#### Exercise:
Tally how many lines in the data below include "define", then please reply with only that figure.

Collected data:
■ ■ ■ ■
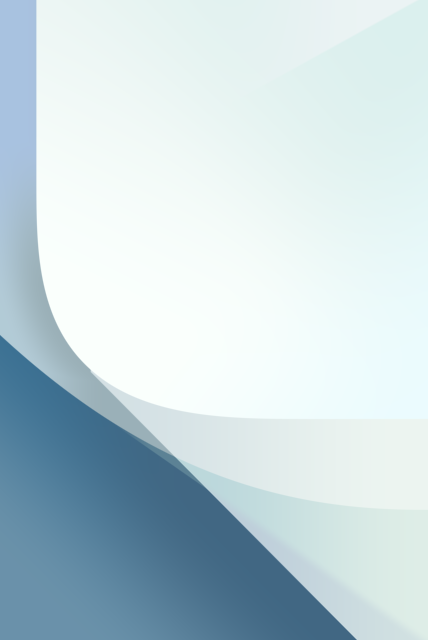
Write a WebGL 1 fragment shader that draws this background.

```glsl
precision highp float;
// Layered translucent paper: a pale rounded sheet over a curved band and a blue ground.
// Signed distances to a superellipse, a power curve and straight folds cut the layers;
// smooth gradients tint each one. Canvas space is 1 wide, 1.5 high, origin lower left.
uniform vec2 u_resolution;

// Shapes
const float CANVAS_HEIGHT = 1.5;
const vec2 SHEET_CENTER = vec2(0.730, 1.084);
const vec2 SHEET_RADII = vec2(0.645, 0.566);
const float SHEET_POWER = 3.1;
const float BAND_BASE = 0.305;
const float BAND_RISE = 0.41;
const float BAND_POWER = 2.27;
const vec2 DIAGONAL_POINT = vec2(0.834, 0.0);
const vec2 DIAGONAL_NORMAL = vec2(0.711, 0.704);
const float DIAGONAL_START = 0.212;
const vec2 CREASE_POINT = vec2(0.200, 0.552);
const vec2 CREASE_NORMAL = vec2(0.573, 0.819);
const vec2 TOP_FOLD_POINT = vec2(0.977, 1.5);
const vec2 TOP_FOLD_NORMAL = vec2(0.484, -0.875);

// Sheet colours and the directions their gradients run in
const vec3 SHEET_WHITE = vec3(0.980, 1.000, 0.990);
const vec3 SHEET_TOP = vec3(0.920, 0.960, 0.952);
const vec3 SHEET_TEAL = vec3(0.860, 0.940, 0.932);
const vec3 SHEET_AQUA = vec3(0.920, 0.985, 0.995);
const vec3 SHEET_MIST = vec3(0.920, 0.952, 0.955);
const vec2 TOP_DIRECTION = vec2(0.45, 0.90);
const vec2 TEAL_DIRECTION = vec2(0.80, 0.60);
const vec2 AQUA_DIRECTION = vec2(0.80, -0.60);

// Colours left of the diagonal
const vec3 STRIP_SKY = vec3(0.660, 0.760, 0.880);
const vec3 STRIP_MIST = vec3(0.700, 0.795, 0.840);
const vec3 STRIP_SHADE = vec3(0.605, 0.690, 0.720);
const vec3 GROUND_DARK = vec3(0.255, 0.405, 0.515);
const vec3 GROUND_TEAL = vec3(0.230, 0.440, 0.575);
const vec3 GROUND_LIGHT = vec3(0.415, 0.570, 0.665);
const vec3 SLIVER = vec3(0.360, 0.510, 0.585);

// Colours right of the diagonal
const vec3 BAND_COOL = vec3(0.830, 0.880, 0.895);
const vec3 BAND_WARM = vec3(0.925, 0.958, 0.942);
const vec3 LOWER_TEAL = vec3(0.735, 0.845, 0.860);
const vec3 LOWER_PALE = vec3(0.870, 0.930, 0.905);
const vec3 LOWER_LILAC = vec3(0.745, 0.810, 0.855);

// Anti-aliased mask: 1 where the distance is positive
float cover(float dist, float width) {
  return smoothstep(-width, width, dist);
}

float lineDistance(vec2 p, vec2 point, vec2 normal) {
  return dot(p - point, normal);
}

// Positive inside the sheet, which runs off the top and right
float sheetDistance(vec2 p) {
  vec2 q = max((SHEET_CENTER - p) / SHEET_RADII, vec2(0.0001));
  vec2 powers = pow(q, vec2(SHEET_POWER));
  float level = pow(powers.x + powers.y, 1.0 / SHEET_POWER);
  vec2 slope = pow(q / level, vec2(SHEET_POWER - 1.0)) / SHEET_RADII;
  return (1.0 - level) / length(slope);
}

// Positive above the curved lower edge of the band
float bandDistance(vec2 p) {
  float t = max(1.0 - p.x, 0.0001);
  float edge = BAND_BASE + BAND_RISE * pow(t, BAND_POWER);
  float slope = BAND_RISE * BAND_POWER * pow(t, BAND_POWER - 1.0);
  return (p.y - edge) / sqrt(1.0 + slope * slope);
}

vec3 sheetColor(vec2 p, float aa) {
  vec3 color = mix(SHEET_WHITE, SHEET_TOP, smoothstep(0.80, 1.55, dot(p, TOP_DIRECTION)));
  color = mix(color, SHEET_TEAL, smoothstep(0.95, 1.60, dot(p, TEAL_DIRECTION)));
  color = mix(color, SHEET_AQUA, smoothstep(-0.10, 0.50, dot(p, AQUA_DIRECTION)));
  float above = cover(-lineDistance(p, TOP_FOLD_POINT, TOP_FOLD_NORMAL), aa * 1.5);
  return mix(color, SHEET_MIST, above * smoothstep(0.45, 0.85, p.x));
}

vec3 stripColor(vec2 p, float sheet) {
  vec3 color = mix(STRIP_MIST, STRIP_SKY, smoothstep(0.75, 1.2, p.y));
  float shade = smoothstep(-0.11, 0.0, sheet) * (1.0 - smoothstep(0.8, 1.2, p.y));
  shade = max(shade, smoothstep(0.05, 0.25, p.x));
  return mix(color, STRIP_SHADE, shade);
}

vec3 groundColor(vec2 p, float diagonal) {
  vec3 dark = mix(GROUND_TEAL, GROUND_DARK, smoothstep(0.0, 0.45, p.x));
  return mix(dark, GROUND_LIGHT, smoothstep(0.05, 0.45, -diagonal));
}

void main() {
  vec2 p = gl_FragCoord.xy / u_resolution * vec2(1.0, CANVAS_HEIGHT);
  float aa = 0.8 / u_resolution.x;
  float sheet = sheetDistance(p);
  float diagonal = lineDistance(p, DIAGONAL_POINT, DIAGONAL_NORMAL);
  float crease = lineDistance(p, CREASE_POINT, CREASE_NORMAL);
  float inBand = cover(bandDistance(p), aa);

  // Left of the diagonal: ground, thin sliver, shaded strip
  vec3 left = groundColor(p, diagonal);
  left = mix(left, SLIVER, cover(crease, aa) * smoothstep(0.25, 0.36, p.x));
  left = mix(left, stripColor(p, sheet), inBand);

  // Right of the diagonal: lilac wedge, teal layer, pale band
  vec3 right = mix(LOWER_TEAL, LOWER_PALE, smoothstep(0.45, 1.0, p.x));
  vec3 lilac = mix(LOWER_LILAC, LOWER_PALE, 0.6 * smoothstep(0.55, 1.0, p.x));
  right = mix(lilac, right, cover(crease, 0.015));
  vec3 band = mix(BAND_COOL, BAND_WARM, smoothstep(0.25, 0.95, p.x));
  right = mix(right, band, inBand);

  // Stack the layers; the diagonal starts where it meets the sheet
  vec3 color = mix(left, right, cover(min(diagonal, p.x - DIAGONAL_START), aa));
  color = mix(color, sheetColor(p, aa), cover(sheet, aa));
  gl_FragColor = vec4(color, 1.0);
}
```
■ ■ ■ ■
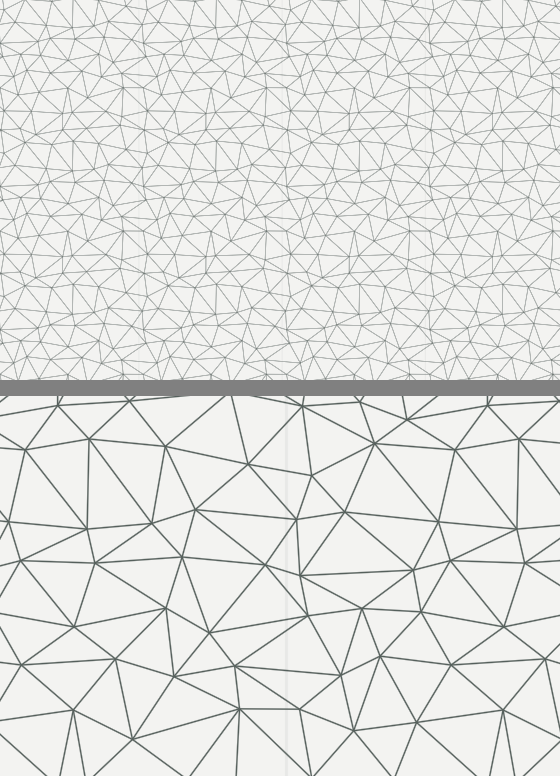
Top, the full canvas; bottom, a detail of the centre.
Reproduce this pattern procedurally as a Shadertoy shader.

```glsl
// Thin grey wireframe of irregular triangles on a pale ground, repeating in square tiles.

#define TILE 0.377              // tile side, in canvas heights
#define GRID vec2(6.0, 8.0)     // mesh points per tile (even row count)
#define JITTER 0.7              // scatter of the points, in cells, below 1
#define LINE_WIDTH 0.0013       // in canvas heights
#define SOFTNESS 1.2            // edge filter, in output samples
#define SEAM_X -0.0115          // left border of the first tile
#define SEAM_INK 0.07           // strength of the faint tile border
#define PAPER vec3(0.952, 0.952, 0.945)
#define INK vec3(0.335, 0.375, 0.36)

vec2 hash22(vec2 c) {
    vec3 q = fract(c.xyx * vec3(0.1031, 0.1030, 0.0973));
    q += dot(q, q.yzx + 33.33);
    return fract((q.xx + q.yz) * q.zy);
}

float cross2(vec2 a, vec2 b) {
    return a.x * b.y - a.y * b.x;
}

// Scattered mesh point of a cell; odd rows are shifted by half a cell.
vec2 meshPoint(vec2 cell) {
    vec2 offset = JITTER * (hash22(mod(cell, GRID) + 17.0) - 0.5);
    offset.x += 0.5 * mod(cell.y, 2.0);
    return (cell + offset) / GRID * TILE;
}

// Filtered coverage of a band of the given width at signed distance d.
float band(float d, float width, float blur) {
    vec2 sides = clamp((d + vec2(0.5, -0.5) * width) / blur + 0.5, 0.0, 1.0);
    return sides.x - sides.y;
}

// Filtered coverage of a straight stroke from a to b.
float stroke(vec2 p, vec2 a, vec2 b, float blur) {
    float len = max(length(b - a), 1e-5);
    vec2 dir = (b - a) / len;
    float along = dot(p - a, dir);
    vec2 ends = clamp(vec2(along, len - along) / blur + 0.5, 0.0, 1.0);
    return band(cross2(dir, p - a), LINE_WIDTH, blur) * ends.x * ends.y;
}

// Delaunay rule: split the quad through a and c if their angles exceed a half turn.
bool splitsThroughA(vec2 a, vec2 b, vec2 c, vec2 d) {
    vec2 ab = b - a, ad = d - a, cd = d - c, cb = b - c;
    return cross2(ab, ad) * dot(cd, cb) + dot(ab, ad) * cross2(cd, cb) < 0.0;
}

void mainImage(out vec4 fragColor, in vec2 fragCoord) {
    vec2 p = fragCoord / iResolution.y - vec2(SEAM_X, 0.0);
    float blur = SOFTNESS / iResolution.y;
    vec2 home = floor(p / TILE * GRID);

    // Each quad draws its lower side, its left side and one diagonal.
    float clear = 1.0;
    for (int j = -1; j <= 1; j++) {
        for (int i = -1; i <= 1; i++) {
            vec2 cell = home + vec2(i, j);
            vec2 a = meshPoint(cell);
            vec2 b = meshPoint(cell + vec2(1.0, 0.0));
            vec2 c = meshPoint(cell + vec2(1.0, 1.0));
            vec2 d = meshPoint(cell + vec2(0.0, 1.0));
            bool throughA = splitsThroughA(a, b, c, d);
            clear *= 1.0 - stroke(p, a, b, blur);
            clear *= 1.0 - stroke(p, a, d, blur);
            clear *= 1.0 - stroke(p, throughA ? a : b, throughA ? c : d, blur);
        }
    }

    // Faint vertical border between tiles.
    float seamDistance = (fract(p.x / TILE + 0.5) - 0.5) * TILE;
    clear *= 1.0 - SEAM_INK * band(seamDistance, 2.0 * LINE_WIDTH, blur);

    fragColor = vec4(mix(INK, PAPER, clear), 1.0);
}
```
■ ■ ■ ■
#### Answer to this task:
9